Records from a data collection
########

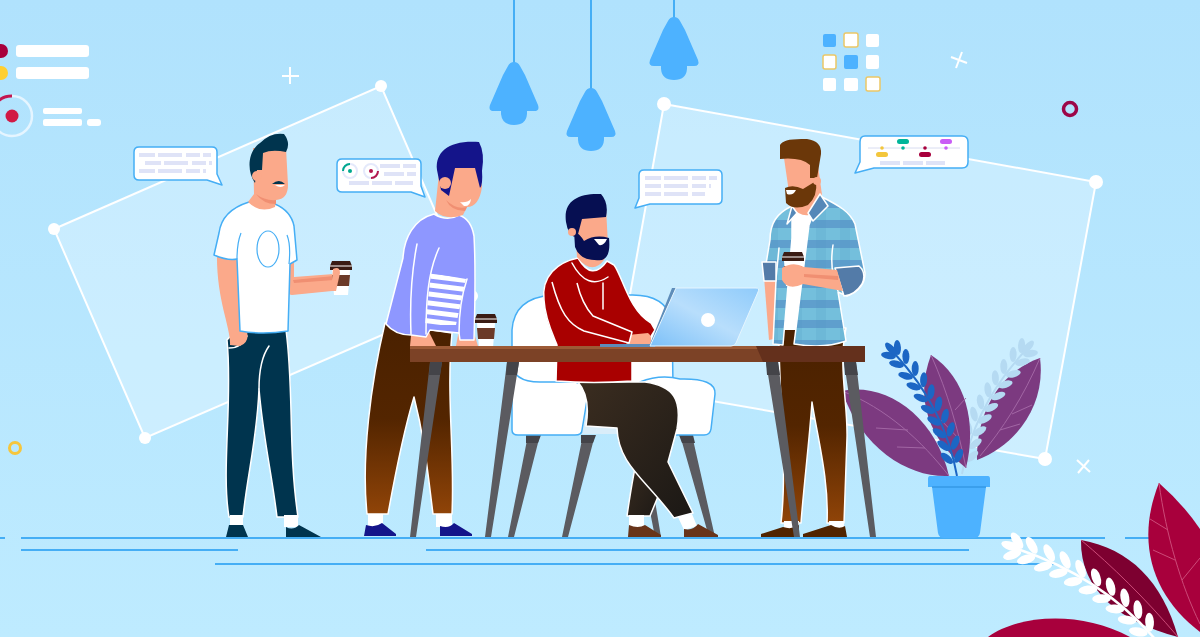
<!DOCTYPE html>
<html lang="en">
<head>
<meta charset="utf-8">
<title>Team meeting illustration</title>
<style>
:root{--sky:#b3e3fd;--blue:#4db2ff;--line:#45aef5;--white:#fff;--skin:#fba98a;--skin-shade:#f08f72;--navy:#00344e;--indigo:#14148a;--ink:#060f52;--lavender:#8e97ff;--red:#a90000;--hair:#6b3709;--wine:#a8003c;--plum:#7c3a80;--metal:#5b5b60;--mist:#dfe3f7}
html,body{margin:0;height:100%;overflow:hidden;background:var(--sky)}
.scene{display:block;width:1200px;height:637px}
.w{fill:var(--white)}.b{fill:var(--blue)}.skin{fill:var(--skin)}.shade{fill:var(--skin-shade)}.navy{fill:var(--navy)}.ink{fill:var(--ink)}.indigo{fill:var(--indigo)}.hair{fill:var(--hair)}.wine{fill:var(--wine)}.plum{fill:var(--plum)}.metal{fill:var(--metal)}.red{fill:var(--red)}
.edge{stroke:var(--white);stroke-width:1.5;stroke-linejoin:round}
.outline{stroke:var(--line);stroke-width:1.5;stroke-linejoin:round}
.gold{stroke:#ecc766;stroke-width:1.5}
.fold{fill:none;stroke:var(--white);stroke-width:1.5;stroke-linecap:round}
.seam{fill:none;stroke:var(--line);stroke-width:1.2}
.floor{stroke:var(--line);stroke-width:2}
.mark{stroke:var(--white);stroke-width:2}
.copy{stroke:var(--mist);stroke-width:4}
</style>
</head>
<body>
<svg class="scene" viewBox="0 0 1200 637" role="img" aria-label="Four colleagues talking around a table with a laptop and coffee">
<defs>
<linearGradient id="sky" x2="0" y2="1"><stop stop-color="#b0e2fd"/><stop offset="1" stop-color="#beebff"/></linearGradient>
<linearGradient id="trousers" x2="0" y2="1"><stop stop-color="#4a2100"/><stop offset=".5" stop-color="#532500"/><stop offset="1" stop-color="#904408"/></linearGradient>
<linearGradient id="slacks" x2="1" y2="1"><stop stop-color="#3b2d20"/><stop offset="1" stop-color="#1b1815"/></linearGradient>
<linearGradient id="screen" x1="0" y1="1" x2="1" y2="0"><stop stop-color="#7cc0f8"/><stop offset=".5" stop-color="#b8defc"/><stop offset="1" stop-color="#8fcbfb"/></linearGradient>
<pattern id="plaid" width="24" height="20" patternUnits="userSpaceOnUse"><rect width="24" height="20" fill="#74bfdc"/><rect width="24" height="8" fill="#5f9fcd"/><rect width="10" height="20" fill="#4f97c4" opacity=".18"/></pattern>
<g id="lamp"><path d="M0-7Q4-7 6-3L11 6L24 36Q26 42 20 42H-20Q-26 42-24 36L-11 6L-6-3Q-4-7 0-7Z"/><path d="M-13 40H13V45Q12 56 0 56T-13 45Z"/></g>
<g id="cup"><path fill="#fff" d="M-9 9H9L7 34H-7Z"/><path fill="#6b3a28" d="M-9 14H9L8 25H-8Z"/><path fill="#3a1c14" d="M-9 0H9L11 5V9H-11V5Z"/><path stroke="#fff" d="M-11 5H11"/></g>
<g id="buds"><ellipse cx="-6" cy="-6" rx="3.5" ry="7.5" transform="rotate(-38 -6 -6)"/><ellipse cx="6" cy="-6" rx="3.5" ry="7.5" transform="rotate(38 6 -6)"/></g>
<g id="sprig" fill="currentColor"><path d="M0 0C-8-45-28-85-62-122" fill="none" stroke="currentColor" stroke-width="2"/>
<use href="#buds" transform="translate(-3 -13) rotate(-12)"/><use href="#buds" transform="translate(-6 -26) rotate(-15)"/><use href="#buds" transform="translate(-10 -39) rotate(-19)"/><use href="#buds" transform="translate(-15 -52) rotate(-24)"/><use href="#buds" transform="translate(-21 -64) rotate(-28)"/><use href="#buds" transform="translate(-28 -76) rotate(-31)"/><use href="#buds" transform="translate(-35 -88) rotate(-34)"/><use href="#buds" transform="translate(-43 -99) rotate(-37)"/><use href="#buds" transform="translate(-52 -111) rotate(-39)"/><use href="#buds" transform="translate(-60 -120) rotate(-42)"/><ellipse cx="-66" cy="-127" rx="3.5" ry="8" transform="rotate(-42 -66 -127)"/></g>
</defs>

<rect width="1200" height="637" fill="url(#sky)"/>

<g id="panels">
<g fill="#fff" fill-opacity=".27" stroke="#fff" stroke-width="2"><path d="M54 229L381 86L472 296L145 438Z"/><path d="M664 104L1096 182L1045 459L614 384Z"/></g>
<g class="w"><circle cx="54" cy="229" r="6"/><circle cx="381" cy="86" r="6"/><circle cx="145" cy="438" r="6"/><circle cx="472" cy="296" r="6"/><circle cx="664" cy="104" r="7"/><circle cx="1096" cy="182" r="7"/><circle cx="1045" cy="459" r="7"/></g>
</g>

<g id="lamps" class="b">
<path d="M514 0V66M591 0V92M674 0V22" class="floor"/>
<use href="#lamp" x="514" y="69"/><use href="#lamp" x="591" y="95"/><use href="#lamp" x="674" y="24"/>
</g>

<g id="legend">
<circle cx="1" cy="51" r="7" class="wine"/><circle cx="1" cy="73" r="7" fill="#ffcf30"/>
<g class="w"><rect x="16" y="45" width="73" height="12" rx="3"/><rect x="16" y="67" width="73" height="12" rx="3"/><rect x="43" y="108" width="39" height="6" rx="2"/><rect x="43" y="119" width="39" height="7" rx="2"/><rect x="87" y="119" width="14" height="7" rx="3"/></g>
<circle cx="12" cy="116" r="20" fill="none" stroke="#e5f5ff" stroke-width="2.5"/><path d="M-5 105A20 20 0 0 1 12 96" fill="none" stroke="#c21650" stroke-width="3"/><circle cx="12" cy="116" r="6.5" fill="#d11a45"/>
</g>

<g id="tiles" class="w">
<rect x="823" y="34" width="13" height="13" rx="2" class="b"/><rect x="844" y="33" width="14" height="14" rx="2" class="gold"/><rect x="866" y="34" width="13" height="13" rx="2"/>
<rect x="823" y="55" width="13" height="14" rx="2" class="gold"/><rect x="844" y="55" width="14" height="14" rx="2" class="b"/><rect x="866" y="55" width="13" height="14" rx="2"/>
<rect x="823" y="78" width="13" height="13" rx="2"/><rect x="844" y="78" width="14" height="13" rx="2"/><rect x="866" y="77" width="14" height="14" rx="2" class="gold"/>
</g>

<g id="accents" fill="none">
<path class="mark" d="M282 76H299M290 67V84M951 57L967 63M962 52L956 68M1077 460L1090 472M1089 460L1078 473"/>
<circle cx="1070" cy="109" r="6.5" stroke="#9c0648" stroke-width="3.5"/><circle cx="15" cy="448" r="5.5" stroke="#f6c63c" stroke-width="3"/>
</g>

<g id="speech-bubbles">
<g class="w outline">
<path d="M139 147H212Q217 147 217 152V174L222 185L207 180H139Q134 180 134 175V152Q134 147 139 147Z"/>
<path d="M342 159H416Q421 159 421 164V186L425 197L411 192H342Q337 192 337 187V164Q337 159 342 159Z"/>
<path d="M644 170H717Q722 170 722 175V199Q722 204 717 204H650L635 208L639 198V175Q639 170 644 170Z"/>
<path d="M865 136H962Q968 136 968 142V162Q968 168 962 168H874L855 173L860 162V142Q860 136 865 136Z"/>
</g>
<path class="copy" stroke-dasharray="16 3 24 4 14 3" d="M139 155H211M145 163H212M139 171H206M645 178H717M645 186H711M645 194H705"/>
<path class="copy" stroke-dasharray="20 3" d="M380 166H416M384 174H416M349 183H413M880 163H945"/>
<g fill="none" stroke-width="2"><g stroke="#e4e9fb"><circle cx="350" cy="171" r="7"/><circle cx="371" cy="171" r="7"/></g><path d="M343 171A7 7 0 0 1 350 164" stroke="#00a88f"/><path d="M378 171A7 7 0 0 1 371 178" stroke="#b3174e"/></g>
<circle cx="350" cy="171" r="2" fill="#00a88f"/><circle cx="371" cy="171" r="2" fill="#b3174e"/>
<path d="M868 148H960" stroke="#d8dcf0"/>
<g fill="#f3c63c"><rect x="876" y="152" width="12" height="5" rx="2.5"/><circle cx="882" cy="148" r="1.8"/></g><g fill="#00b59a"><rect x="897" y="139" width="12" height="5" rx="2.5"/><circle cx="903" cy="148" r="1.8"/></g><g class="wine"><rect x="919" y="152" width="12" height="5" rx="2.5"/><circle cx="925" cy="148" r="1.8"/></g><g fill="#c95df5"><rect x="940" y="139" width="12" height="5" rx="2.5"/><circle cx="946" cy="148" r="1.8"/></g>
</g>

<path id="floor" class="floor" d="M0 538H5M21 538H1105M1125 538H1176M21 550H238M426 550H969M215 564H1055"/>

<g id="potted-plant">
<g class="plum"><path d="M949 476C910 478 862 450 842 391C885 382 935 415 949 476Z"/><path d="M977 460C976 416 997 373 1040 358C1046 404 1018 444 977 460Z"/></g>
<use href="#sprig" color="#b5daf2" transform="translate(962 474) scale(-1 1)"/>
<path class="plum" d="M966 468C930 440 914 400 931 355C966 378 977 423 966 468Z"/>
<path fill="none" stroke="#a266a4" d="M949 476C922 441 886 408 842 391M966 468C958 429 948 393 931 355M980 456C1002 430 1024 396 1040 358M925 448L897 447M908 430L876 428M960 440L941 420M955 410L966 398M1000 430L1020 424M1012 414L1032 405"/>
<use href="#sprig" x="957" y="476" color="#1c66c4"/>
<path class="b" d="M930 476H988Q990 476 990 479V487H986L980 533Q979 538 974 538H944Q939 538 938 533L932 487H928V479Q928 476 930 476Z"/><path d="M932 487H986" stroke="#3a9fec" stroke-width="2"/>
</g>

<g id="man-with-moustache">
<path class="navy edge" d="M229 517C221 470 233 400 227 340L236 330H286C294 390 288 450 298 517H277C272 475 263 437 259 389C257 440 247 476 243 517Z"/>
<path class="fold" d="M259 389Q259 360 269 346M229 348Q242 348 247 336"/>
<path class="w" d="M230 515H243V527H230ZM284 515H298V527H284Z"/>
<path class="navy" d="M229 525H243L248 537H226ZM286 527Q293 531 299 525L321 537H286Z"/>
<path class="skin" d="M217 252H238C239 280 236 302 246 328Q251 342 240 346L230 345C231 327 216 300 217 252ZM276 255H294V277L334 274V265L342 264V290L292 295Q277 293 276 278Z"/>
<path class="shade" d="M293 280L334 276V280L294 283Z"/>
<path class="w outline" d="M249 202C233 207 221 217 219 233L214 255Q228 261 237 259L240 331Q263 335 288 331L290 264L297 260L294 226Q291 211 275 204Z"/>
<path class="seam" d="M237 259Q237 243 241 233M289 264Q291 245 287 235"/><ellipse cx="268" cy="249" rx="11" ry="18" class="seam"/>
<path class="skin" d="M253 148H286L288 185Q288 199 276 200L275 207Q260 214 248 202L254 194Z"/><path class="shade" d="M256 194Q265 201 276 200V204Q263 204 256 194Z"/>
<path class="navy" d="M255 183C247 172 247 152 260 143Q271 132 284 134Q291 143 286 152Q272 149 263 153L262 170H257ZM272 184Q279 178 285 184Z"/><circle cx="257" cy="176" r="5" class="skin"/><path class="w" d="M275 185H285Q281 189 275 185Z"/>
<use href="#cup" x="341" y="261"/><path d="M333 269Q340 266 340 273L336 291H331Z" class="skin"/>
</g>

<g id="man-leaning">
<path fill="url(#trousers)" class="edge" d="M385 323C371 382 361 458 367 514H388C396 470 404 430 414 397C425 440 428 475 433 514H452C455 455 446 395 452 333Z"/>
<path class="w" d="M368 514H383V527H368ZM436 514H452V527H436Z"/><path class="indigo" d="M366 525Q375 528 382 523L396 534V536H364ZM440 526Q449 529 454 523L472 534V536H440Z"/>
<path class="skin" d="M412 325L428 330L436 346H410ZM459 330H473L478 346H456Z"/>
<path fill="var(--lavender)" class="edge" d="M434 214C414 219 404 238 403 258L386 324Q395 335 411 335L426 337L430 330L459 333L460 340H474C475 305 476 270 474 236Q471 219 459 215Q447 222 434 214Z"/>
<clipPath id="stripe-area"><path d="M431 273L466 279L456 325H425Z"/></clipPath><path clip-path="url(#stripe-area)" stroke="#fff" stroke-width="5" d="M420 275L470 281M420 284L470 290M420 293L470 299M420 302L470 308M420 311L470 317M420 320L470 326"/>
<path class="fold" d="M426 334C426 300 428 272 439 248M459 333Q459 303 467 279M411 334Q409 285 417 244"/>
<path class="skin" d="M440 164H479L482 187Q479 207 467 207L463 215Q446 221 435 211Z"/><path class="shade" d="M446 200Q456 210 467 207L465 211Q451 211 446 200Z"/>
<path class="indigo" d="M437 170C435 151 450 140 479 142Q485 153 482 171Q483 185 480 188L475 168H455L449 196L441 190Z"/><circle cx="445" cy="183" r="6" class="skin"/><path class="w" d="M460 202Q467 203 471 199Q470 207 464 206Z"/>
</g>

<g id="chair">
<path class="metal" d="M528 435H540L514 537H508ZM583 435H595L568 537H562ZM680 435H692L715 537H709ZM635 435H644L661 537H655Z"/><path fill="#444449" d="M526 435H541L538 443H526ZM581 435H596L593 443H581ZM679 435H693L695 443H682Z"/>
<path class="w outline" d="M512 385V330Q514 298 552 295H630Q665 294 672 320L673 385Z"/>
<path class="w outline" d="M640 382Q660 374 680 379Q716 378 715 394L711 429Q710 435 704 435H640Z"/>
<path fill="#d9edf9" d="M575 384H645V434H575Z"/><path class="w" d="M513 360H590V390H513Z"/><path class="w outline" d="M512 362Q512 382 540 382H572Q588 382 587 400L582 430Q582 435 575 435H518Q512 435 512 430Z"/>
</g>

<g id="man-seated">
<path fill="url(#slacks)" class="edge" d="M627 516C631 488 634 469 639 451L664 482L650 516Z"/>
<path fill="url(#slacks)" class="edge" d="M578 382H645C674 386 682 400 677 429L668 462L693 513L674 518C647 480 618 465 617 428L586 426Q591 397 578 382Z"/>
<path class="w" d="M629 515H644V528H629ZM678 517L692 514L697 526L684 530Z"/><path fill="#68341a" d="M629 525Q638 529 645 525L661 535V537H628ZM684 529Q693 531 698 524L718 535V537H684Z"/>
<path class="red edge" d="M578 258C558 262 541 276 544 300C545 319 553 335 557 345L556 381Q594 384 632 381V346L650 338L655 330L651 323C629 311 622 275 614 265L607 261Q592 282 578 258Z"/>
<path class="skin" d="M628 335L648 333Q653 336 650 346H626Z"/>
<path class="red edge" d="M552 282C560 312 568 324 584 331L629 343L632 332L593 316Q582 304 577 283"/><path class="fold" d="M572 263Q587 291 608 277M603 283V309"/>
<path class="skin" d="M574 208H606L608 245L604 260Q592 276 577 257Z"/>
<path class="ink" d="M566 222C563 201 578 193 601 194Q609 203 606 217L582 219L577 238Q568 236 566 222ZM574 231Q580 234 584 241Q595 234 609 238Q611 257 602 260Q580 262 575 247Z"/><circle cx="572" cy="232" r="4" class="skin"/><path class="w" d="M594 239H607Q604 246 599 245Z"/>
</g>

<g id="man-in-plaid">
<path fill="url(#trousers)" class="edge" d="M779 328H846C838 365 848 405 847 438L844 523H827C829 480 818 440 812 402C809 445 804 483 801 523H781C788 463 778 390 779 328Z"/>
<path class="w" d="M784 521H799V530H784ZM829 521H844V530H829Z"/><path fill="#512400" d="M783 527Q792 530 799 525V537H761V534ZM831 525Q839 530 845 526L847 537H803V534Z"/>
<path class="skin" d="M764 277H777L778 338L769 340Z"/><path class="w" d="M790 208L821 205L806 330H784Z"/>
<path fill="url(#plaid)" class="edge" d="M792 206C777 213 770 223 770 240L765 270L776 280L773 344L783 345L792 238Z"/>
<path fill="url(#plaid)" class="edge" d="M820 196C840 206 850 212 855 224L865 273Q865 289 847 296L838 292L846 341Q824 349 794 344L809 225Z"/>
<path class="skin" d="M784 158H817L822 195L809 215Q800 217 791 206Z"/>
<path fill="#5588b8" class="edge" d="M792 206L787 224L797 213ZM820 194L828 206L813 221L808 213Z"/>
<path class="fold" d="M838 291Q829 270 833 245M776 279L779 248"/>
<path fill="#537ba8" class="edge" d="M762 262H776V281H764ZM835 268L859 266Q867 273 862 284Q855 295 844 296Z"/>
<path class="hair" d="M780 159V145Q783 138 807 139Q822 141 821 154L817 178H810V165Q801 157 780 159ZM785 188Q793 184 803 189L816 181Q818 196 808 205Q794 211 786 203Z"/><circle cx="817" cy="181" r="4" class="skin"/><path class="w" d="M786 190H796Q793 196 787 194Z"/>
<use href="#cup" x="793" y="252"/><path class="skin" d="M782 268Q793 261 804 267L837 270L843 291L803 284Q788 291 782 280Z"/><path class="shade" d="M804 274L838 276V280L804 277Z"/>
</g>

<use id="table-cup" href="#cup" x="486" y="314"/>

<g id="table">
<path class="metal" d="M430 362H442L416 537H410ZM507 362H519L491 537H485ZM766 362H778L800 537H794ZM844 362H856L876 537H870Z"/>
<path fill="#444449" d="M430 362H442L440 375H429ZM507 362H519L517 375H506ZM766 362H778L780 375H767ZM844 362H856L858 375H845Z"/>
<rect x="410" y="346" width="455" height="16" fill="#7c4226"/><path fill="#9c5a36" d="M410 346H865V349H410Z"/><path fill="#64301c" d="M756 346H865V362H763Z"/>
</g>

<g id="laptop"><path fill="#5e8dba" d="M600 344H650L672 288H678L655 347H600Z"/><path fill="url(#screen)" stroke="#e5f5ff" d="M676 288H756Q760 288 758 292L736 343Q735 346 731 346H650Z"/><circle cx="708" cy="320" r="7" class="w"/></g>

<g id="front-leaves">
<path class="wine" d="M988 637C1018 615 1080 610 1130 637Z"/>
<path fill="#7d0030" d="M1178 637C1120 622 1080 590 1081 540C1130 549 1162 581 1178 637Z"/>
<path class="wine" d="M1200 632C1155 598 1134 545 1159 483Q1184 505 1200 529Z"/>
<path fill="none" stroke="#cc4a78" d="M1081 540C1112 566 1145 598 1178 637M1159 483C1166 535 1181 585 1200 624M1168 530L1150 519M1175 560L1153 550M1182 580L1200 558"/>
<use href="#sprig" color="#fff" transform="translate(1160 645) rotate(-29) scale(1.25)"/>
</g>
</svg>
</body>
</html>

########

Where a line in the entries holds "shade", copy that line.

**Expected answer**
:root{--sky:#b3e3fd;--blue:#4db2ff;--line:#45aef5;--white:#fff;--skin:#fba98a;--skin-shade:#f08f72;--navy:#00344e;--indigo:#14148a;--ink:#060f52;--lavender:#8e97ff;--red:#a90000;--hair:#6b3709;--wine:#a8003c;--plum:#7c3a80;--metal:#5b5b60;--mist:#dfe3f7}
.w{fill:var(--white)}.b{fill:var(--blue)}.skin{fill:var(--skin)}.shade{fill:var(--skin-shade)}.navy{fill:var(--navy)}.ink{fill:var(--ink)}.indigo{fill:var(--indigo)}.hair{fill:var(--hair)}.wine{fill:var(--wine)}.plum{fill:var(--plum)}.metal{fill:var(--metal)}.red{fill:var(--red)}
<path class="shade" d="M293 280L334 276V280L294 283Z"/>
<path class="skin" d="M253 148H286L288 185Q288 199 276 200L275 207Q260 214 248 202L254 194Z"/><path class="shade" d="M256 194Q265 201 276 200V204Q263 204 256 194Z"/>
<path class="skin" d="M440 164H479L482 187Q479 207 467 207L463 215Q446 221 435 211Z"/><path class="shade" d="M446 200Q456 210 467 207L465 211Q451 211 446 200Z"/>
<use href="#cup" x="793" y="252"/><path class="skin" d="M782 268Q793 261 804 267L837 270L843 291L803 284Q788 291 782 280Z"/><path class="shade" d="M804 274L838 276V280L804 277Z"/>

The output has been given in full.